**WHAT IS BEING ASKED**: Each line that has the string "along" must be copied from the records below.

**SOURCE INFORMATION**:
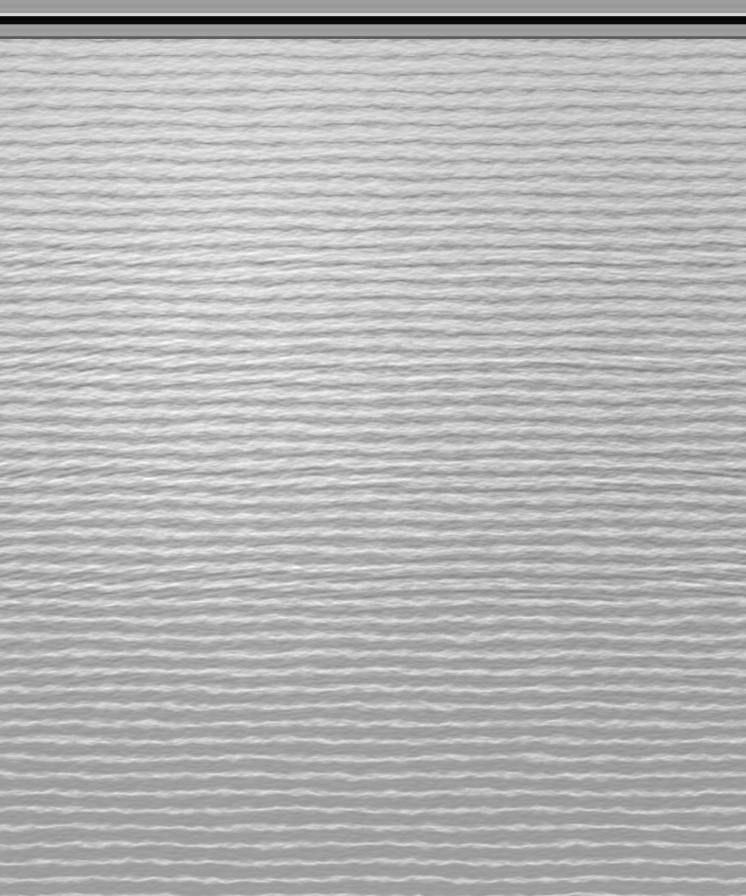
Write a Shadertoy shader that draws this texture.

```glsl
const float TAU = 6.2831853;
const float RIDGES_PER_HEIGHT = 51.7;
const float FIRST_GROOVE = 0.0625;
const float SHEET_TOP = 0.0435;

vec2 hash2(vec2 cell) {
    vec2 k = vec2(dot(cell, vec2(127.1, 311.7)), dot(cell, vec2(269.5, 183.3)));
    return fract(sin(k) * 43758.55);
}

// Distance to the nearest scattered feature point
float cellular(vec2 p) {
    vec2 cell = floor(p), local = fract(p);
    float nearest = 4.0;
    for (int j = -1; j <= 1; j++)
    for (int i = -1; i <= 1; i++) {
        vec2 offset = vec2(i, j);
        vec2 d = offset + hash2(cell + offset) - local;
        nearest = min(nearest, dot(d, d));
    }
    return sqrt(nearest);
}

// Bends coordinates with layered sines
vec2 sway(vec2 p, float amount) {
    return p + amount * vec2(sin(p.y * 41.0 + 3.0 * sin(p.x * 9.0)),
                             sin(p.x * 23.0 + 2.0 * sin(p.y * 31.0)) + 0.5 * sin(p.x * 67.0 + p.y * 90.0));
}

// Slope of the crumpled skin, seen as light from above
float emboss(vec2 p, vec2 scale) {
    return cellular(p * scale) - cellular((p + vec2(0.0012, 0.0022)) * scale);
}

// Fine creases that rise on the left and fall on the right
float creases(vec2 p, float frequency) {
    float arch = p.y - 0.22 * (p.x - 0.46) * (p.x - 0.46) + 0.05 * p.x;
    float wander = 0.7 * sin(p.x * 17.0 + p.y * 60.0) + 0.4 * sin(p.x * 43.0 - p.y * 95.0);
    return sin(TAU * frequency * arch + wander)
         + 0.5 * sin(TAU * frequency * 1.63 * arch - 1.7 * wander);
}

// Lit share of a ridge: thin dark grooves for low power, thin bright crests for high
float ridgeLight(float phase, float power) {
    return pow(0.5 + 0.5 * cos(TAU * phase) + 0.002, power);
}

float glow(vec2 p, vec2 centre, vec2 radius) {
    vec2 d = (p - centre) / radius;
    return exp(-dot(d, d));
}

float stripe(float y, float top, float bottom, float blur) {
    return smoothstep(top - blur, top + blur, y) * (1.0 - smoothstep(bottom - blur, bottom + blur, y));
}

float ribbedSheet(vec2 p) {
    vec2 bent = sway(p, 0.0012);
    float crumple = emboss(bent, vec2(62.0, 190.0));
    float grain = emboss(bent + 3.7, vec2(130.0, 330.0));
    float ripple = cellular(bent * vec2(48.0, 95.0)) - 0.5;

    // Ridges, with grooves narrowing upward and crests narrowing downward
    float phase = (bent.y - FIRST_GROOVE) * RIDGES_PER_HEIGHT + 0.5 + 0.22 * ripple;
    float lit = ridgeLight(phase, exp2(mix(-2.4, 2.6, p.y)));

    // Broad lighting
    float sheen = glow(p, vec2(0.24, 0.36), vec2(0.3, 0.4));
    float fall = smoothstep(0.45, 1.0, p.y);
    float crest = mix(0.79, 0.80, p.y) + 0.09 * sheen;
    float groove = mix(0.57, 0.625, p.y) + 0.07 * sheen;
    float shade = mix(groove, crest, lit) - 0.015 * fall;

    // Creases gather in bands; crumples follow the grooves and crests
    float band = pow(0.5 + 0.5 * cos(TAU * (p.y - 0.29) / 0.12), 2.0);
    float middle = smoothstep(0.1, 0.3, p.y) * (1.0 - smoothstep(0.65, 0.85, p.y));
    shade += creases(p, 115.0) * (0.012 + 0.03 * band) * middle;
    float rough = mix(1.0 - 0.6 * lit, 0.3 + 0.8 * lit, p.y);
    shade += (0.16 * crumple + 0.08 * grain) * rough * (1.0 - 0.35 * fall);
    return shade;
}

// Smooth rail with a light lip, a black gap and a dark seam
float topRail(float y, float blur) {
    float shade = 0.61 + 0.015 * sin(y * 700.0);
    shade = mix(shade, 0.84, stripe(y, 0.0145, 0.0180, blur));
    shade = mix(shade, 0.03, stripe(y, 0.0182, 0.0272, blur));
    return mix(shade, 0.36, stripe(y, 0.0405, SHEET_TOP, blur));
}

void mainImage(out vec4 fragColor, in vec2 fragCoord) {
    vec2 p = fragCoord / iResolution.y;
    p.y = 1.0 - p.y;
    float blur = 0.6 / iResolution.y;
    float onSheet = smoothstep(SHEET_TOP - blur, SHEET_TOP + blur, p.y);
    float shade = mix(topRail(p.y, blur), ribbedSheet(p), onSheet);
    fragColor = vec4(vec3(clamp(shade, 0.0, 1.0)), 1.0);
}
```
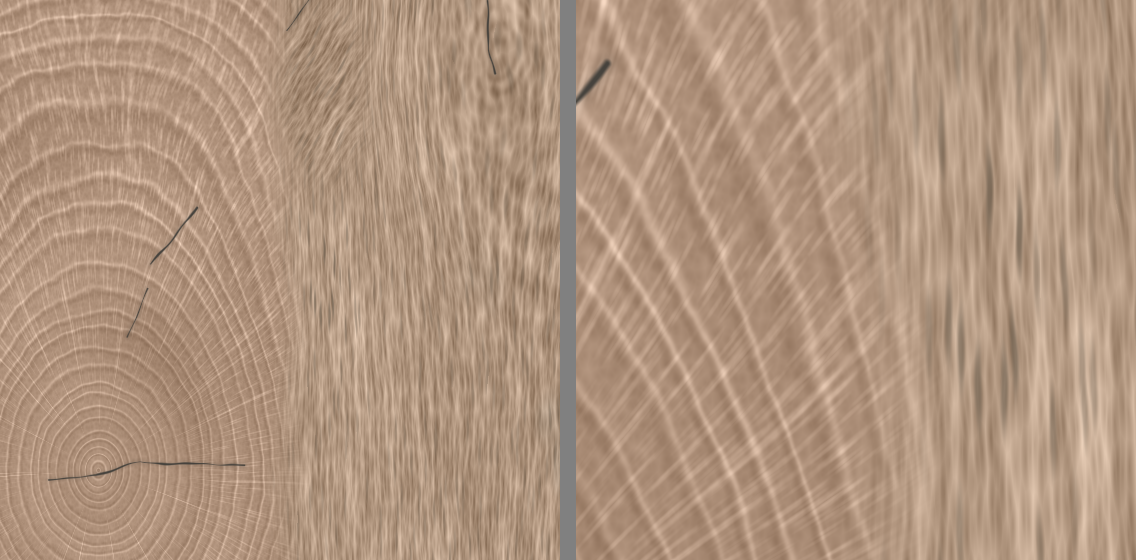
Left: the whole. Right: its middle third, enlarged.
A WebGL 2 fragment shader for this texture:

```glsl
#version 300 es
precision highp float;
// Sawn oak: end-grain growth rings with rays and cracks, beside long grain flowing round a knot.
uniform vec2 u_resolution;
out vec4 fragColor;

float hash(vec2 p) {
  return fract(sin(dot(p, vec2(127.1, 311.7))) * 43758.5);
}

// Cellular noise: x = distance to the nearest point, y = random value of its cell
vec2 cellular(vec2 p) {
  vec2 nearest = vec2(8.0, 0.0);
  for (int y = -1; y <= 1; y++) {
    for (int x = -1; x <= 1; x++) {
      vec2 cell = floor(p) + vec2(x, y);
      float d = distance(p, cell + vec2(hash(cell), hash(cell + 17.0)));
      if (d < nearest.x) nearest = vec2(d, hash(cell + 41.0));
    }
  }
  return nearest;
}

// Layered sines, about -1 to 1
float waves(vec2 p) {
  return (sin(p.x + 1.7 * sin(p.y * 0.8)) + 0.5 * sin(p.x * 2.3 + p.y * 1.9 + 1.0)
    + 0.25 * sin(p.y * 4.1 - p.x * 3.7)) / 1.75;
}

float bump(vec2 p, vec2 center, vec2 size) {
  vec2 q = (p - center) / size;
  return exp(-dot(q, q));
}

// Soft dash around each cell point
float dashes(vec2 p, float size) {
  return 1.0 - smoothstep(size * 0.2, size, cellular(p).x);
}

// Fine streaks, x across and y along the grain
float fibre(vec2 p) {
  return 0.5 * cellular(p * vec2(125.0, 7.0)).x + 0.35 * cellular(p * vec2(230.0, 30.0) + 5.0).x
    + 0.2 * cellular(p * vec2(45.0, 2.5) + 9.0).x - 0.52;
}

// Sparse dark pores
float pores(vec2 p) {
  vec2 c = cellular(p * vec2(100.0, 9.0) + 3.0);
  return (1.0 - smoothstep(0.08, 0.34, c.x)) * smoothstep(0.3, 0.6, c.y);
}

float endGrain(vec2 p) {
  vec2 d = p - vec2(0.176, 0.16);
  float reach = length(d);
  float squash = mix(0.8, 0.52, smoothstep(0.0, 0.8, d.y));
  float roundness = mix(2.0, 2.6, smoothstep(0.1, 0.7, d.y));
  float r = pow(dot(pow(abs(d * vec2(1.0, squash)), vec2(roundness)), vec2(1.0)), 1.0 / roundness);
  r += (0.003 * waves(p * 17.0) + 0.0014 * waves(p * 65.0)) * smoothstep(0.0, 0.12, r);

  // Growth rings, tighter towards the pith
  float phase = 46.0 * r + 4.0 * (1.0 - exp(-r * 20.0));
  phase += 0.25 * waves(vec2(phase * 1.3, 2.0));
  float t = fract(phase) - 0.5;
  float strength = 0.65 + 0.35 * hash(vec2(floor(phase), 4.0)) + 0.25 * waves(p * 13.0 + 2.0);
  float tone = 0.115 * strength * exp(-t * t / 0.009) - 0.05 * exp(-pow(t + 0.25, 2.0) / 0.02);

  // Rays: short fine ones and a few long ones
  float angle = atan(d.x, d.y) + 0.02 * waves(p * 9.0);
  float rays = 0.07 * dashes(vec2(angle * 45.0, reach * 9.0), 0.34) * smoothstep(0.06, 0.3, reach);
  rays += 0.07 * dashes(vec2(angle * 90.0, reach * 24.0) + 7.0, 0.42) * smoothstep(0.2, 0.5, reach);
  rays += 0.09 * dashes(vec2(angle * 16.0, reach * 0.9) + 31.0, 0.15) * smoothstep(0.03, 0.15, reach);

  float mottle = cellular(p * 85.0).x + cellular(p * vec2(190.0, 130.0)).x - 1.0;
  return tone + rays + 0.042 * mottle + 0.017 * waves(p * 7.0) + 0.012 * sin(phase * 0.9)
    - 0.03 * bump(p, vec2(0.3, 0.38), vec2(0.13, 0.15)) - 0.025;
}

// Darkness of the cracks, each a segment from xy to zw
float cracks(vec2 p) {
  const vec4 segments[8] = vec4[8](
    vec4(0.09, 0.142, 0.17, 0.15), vec4(0.17, 0.15, 0.25, 0.176),
    vec4(0.25, 0.176, 0.435, 0.167), vec4(0.27, 0.53, 0.35, 0.63),
    vec4(0.228, 0.40, 0.264, 0.483), vec4(0.515, 0.948, 0.553, 1.0),
    vec4(0.869, 1.0, 0.874, 0.91), vec4(0.874, 0.91, 0.884, 0.87));
  float nearest = 1.0;
  vec2 q = p + 0.003 * vec2(waves(p * 30.0), waves(p.yx * 34.0));
  for (int i = 0; i < 8; i++) {
    vec2 a = q - segments[i].xy, b = segments[i].zw - segments[i].xy;
    nearest = min(nearest, length(a - b * clamp(dot(a, b) / dot(b, b), 0.0, 1.0)));
  }
  float width = 0.0012 + 0.0011 * waves(p * 45.0);
  return 0.85 * (1.0 - smoothstep(width - 0.0015, width + 0.0016, nearest))
    + 0.12 * exp(-nearest * nearest / 0.00003);
}

void main() {
  vec2 p = gl_FragCoord.xy / u_resolution;

  // Long grain, parted by the knot
  vec2 k = p - vec2(0.89, 0.91);
  float parting = exp(-dot(k * k, vec2(1.0, 0.3)) / 0.04);
  vec2 grain = vec2(k.x * (1.0 - 0.72 * parting) + 0.005 * waves(p * vec2(9.0, 7.0))
    + 0.0012 * waves(p * vec2(50.0, 35.0)), p.y);

  // Slanted, feathery grain at the top of the seam
  float feather = bump(p, vec2(0.575, 0.84), vec2(0.085, 0.17));
  vec2 slant = vec2(dot(p, vec2(0.87, -0.5)) * 0.9 + 0.004 * waves(p * 22.0), dot(p, vec2(0.5, 0.87)) * 1.6);
  float blend = smoothstep(0.1, 0.7, feather);
  float tone = 0.43 * mix(fibre(grain), fibre(slant), blend) + 0.026 * waves(p * vec2(11.0, 5.0))
    - 0.03 * feather;

  // Knot rings and the curved figure below it
  float knotRadius = length(k * vec2(1.0, 0.65)) + 0.004 * waves(p * 40.0);
  tone += (0.035 * sin(knotRadius * 350.0) - 0.02) * (1.0 - smoothstep(0.03, 0.1, knotRadius));
  float arch = p.y - 8.0 * pow(p.x - 0.98, 2.0) + 0.012 * waves(p * 16.0);
  tone += 0.05 * sin(arch * 75.0) * bump(p, vec2(0.97, 0.58), vec2(0.1, 0.2));

  float longGrain = smoothstep(0.47, 0.56, p.x + 0.022 * waves(p * 14.0) + 0.03 * smoothstep(0.6, 1.0, p.y));
  tone = mix(endGrain(p), tone + 0.026, longGrain);
  vec3 color = vec3(0.706, 0.597, 0.508) + tone + mix(vec3(0.004, -0.004, -0.003), vec3(-0.002, 0.002, 0.0), longGrain);

  // Grey pores, denser along the seam and in the curved figure
  float stain = bump(p, vec2(0.585, 0.51), vec2(0.045, 0.17)) + bump(p, vec2(0.59, 0.91), vec2(0.03, 0.05))
    + 0.5 * bump(p, vec2(0.9, 0.53), vec2(0.025, 0.05));
  float poreMask = mix(pores(grain), pores(slant), blend) * longGrain;
  color = mix(color, vec3(0.39, 0.34, 0.28), poreMask * (0.27 + 0.35 * min(stain, 1.0)));
  float cool = smoothstep(0.1, 0.8, waves(p * vec2(18.0, 9.0))) * smoothstep(0.75, 0.95, p.x);
  color -= cool * (1.0 - smoothstep(0.4, 0.65, p.y)) * vec3(0.04, 0.02, 0.01);

  fragColor = vec4(mix(color, vec3(0.26, 0.25, 0.23), cracks(p)), 1.0);
}
```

**RESPONSE**:
// Fine streaks, x across and y along the grain
  // Grey pores, denser along the seam and in the curved figure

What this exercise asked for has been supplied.